Kidney transplant candidates (KTCs) must provide informed consent to accept kidneys from increased risk donors (IRD), but poorly understand them. We conducted a multisite, randomized controlled trial to evaluate the efficacy of a mobile Web application, Inform Me, for increasing knowledge about IRDs.Methods
Kidney transplant candidates undergoing transplant evaluation at 2 transplant centers were randomized to use Inform Me after routine transplant education (intervention) or routine transplant education alone (control). Computer adaptive learning method reinforced learning by embedding educational material, and initial (test 1) and additional test questions (test 2) into each chapter. Knowledge (primary outcome) was assessed in person after education (tests 1 and 2), and 1 week later by telephone (test 3). Controls did not receive test 2. Willingness to accept an IRD kidney (secondary outcome) was assessed after tests 1 and 3. Linear regression test 1 knowledge scores were used to test the significance of Inform Me exposure after controlling for covariates. Multiple imputation was used for intention-to-treat analysis.Results

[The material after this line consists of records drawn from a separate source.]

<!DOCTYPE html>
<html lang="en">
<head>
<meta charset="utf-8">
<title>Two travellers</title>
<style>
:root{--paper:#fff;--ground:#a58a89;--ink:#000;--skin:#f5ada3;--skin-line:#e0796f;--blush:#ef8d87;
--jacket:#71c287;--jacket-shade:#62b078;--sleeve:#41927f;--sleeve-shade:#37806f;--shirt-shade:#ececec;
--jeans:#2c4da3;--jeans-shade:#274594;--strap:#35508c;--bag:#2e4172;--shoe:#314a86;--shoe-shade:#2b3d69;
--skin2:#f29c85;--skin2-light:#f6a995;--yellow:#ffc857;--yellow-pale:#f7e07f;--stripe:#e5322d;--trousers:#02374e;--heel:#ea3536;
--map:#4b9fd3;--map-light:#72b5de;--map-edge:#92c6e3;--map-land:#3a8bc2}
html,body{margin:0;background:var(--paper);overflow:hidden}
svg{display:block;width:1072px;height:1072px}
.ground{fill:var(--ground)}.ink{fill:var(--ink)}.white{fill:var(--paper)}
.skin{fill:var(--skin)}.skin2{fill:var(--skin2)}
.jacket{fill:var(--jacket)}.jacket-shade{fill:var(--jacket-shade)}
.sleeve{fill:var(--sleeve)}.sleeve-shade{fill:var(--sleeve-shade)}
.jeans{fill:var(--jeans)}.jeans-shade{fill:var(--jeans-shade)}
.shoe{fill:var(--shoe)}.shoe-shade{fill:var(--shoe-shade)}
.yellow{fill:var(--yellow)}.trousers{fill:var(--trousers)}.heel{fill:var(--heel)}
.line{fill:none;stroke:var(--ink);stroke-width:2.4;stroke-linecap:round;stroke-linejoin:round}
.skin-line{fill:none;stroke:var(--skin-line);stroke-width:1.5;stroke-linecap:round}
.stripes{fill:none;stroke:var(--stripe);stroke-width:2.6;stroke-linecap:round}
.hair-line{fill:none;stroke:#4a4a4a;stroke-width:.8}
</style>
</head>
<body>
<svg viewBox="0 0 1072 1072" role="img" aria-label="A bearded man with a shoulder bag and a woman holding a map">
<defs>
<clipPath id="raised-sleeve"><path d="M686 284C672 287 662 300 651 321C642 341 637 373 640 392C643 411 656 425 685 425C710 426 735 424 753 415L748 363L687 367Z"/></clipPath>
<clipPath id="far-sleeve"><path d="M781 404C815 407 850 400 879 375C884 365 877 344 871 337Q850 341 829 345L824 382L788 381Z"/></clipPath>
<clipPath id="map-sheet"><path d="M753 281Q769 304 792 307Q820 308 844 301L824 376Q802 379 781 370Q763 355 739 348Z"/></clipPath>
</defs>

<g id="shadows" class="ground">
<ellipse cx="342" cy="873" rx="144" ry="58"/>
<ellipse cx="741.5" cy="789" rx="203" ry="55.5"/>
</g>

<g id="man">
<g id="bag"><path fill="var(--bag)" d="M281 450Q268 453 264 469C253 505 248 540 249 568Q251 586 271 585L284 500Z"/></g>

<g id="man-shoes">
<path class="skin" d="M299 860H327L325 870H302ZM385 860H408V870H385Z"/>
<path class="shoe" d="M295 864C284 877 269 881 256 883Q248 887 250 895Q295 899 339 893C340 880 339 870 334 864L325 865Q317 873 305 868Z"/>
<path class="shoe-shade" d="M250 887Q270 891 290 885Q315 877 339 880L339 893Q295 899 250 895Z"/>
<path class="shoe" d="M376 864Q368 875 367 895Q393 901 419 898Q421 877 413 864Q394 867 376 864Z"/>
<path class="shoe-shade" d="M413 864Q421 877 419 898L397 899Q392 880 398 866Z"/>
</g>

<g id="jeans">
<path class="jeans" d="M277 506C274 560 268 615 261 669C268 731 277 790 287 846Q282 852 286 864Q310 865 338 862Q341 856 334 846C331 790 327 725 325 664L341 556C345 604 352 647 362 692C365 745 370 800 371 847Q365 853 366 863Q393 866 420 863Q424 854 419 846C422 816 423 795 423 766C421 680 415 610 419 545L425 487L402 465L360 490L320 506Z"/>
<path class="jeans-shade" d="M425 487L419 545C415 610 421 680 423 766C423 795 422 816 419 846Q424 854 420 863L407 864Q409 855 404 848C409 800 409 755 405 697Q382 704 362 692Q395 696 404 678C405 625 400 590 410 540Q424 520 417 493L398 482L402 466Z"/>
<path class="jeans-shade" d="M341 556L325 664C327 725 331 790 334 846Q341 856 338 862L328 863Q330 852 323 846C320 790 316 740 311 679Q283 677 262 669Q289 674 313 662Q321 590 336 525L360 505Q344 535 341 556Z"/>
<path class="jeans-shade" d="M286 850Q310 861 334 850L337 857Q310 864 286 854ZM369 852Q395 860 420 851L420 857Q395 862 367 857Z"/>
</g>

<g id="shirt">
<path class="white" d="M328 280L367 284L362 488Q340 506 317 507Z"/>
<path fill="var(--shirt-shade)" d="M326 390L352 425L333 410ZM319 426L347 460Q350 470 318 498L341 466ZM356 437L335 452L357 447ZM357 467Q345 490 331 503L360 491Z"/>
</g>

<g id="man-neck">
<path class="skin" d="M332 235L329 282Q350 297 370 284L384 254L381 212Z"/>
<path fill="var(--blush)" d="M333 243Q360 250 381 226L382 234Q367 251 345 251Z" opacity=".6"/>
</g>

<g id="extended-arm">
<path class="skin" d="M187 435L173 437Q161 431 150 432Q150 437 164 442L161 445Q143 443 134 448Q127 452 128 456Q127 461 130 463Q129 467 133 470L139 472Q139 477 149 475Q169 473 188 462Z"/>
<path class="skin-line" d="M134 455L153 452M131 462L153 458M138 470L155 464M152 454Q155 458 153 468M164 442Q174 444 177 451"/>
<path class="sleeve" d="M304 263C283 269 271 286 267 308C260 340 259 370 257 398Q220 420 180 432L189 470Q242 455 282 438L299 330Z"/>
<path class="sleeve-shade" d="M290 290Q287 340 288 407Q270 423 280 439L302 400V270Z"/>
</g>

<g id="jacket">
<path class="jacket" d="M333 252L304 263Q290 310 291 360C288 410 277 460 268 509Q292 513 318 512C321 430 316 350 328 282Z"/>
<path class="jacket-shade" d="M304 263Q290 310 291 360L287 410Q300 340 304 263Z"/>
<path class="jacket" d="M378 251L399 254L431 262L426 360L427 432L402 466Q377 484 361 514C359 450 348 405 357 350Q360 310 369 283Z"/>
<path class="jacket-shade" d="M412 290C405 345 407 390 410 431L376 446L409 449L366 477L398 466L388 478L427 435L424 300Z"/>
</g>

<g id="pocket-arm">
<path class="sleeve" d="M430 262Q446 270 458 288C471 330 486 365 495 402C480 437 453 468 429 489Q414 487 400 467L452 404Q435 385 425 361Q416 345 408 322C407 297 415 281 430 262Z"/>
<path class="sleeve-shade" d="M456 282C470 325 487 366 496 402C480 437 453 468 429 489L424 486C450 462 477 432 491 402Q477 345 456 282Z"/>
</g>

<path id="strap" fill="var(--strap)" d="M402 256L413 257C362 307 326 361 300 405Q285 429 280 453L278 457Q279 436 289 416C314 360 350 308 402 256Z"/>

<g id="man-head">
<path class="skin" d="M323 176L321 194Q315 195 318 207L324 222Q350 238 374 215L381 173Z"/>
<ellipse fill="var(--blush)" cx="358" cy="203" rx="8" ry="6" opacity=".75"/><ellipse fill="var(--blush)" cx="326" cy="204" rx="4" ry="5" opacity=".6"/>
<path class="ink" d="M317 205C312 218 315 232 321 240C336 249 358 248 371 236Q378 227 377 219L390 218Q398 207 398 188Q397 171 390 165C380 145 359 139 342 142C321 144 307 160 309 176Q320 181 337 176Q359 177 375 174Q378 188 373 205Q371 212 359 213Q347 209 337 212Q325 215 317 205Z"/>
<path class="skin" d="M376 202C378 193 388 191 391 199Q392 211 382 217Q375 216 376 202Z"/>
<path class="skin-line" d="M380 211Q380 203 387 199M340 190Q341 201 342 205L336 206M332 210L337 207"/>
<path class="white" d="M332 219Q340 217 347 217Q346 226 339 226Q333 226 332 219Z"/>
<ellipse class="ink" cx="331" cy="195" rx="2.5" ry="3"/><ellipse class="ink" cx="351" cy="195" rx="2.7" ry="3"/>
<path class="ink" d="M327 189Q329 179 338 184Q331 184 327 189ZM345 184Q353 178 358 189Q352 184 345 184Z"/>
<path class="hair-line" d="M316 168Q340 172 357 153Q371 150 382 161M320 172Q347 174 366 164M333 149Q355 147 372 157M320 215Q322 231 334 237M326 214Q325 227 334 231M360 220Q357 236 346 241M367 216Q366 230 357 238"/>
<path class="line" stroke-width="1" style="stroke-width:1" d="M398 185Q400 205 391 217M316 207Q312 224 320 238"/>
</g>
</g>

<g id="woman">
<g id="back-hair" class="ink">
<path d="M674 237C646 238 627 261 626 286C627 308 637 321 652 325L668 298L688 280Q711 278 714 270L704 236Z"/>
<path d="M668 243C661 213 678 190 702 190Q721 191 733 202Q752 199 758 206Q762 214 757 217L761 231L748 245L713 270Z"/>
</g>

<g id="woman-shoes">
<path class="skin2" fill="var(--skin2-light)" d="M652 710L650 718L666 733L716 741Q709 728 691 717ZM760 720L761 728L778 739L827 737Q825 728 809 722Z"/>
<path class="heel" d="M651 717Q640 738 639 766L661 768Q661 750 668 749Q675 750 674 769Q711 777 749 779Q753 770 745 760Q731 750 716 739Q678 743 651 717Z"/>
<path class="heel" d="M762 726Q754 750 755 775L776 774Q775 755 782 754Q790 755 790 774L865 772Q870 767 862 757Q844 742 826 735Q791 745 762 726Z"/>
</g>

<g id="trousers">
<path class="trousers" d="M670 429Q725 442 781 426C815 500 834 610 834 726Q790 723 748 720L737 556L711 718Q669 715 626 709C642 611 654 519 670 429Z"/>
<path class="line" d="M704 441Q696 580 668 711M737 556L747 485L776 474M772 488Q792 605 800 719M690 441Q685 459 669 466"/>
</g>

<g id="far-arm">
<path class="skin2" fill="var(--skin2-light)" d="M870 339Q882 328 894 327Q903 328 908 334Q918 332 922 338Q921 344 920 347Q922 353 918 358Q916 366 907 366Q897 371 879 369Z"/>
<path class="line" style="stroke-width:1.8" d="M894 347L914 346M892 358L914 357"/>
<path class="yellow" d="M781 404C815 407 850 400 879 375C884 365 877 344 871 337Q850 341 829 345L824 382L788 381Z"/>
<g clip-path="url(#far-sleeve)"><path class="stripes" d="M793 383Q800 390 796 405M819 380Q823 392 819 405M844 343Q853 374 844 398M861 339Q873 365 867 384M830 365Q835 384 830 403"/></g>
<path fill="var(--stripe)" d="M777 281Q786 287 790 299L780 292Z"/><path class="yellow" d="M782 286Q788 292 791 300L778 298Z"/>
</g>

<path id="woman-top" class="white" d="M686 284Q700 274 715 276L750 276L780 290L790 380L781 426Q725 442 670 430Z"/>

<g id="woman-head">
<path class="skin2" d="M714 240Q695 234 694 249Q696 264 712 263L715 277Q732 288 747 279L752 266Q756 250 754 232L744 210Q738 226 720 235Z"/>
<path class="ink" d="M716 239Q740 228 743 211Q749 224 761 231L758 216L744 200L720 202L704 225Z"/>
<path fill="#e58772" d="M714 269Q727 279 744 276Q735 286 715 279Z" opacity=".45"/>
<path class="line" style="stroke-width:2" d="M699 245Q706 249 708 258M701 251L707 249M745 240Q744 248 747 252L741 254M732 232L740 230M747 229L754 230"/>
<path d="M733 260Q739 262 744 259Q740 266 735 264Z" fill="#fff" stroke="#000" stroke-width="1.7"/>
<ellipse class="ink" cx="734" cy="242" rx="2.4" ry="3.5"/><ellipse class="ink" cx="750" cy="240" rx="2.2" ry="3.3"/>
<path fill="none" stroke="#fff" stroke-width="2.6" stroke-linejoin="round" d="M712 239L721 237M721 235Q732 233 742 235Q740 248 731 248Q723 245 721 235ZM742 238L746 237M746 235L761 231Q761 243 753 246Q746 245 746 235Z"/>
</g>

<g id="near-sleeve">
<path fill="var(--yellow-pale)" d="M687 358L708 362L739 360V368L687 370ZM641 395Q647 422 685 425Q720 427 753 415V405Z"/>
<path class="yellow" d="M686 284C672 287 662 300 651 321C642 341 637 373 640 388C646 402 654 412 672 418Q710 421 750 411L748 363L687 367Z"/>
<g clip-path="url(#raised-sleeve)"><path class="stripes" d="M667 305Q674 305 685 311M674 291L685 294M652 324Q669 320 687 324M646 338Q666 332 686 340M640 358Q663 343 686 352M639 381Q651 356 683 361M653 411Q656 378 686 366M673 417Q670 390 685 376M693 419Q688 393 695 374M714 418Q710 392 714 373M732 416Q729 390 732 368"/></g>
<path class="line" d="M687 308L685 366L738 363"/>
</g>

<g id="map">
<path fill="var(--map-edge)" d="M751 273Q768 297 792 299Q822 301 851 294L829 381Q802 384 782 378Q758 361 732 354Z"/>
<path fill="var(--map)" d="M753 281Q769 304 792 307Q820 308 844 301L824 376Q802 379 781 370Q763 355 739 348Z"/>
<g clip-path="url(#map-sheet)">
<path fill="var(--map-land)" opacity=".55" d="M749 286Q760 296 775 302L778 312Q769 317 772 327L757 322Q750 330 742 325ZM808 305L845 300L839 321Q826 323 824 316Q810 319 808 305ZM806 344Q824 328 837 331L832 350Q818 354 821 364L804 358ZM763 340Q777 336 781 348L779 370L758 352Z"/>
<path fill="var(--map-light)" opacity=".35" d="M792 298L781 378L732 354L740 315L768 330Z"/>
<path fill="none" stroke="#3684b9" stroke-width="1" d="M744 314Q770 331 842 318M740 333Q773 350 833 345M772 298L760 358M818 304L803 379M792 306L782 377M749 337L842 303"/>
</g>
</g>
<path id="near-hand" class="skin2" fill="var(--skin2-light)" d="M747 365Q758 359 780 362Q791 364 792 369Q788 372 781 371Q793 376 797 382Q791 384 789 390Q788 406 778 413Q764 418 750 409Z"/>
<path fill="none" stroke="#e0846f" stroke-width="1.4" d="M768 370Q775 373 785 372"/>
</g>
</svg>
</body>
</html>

Two hundred eighty-eight KTCs participated. Intervention participants had higher test 1 knowledge scores (mean difference, 6.61; 95% confidence interval [95% CI], 5.37-7.86) than control participants, representing a 44% higher score than control participants' scores. Intervention participants' knowledge scores increased with educational reinforcement (test 2) compared with control arm test 1 scores (mean difference, 9.50; 95% CI, 8.27-10.73). After 1 week, intervention participants' knowledge remained greater than controls' knowledge (mean difference, 3.63; 95% CI, 2.49-4.78) (test 3). Willingness to accept an IRD kidney did not differ between study arms at tests 1 and 3.Conclusions
Inform Me use was associated with greater KTC knowledge about IRD kidneys above routine transplant education alone.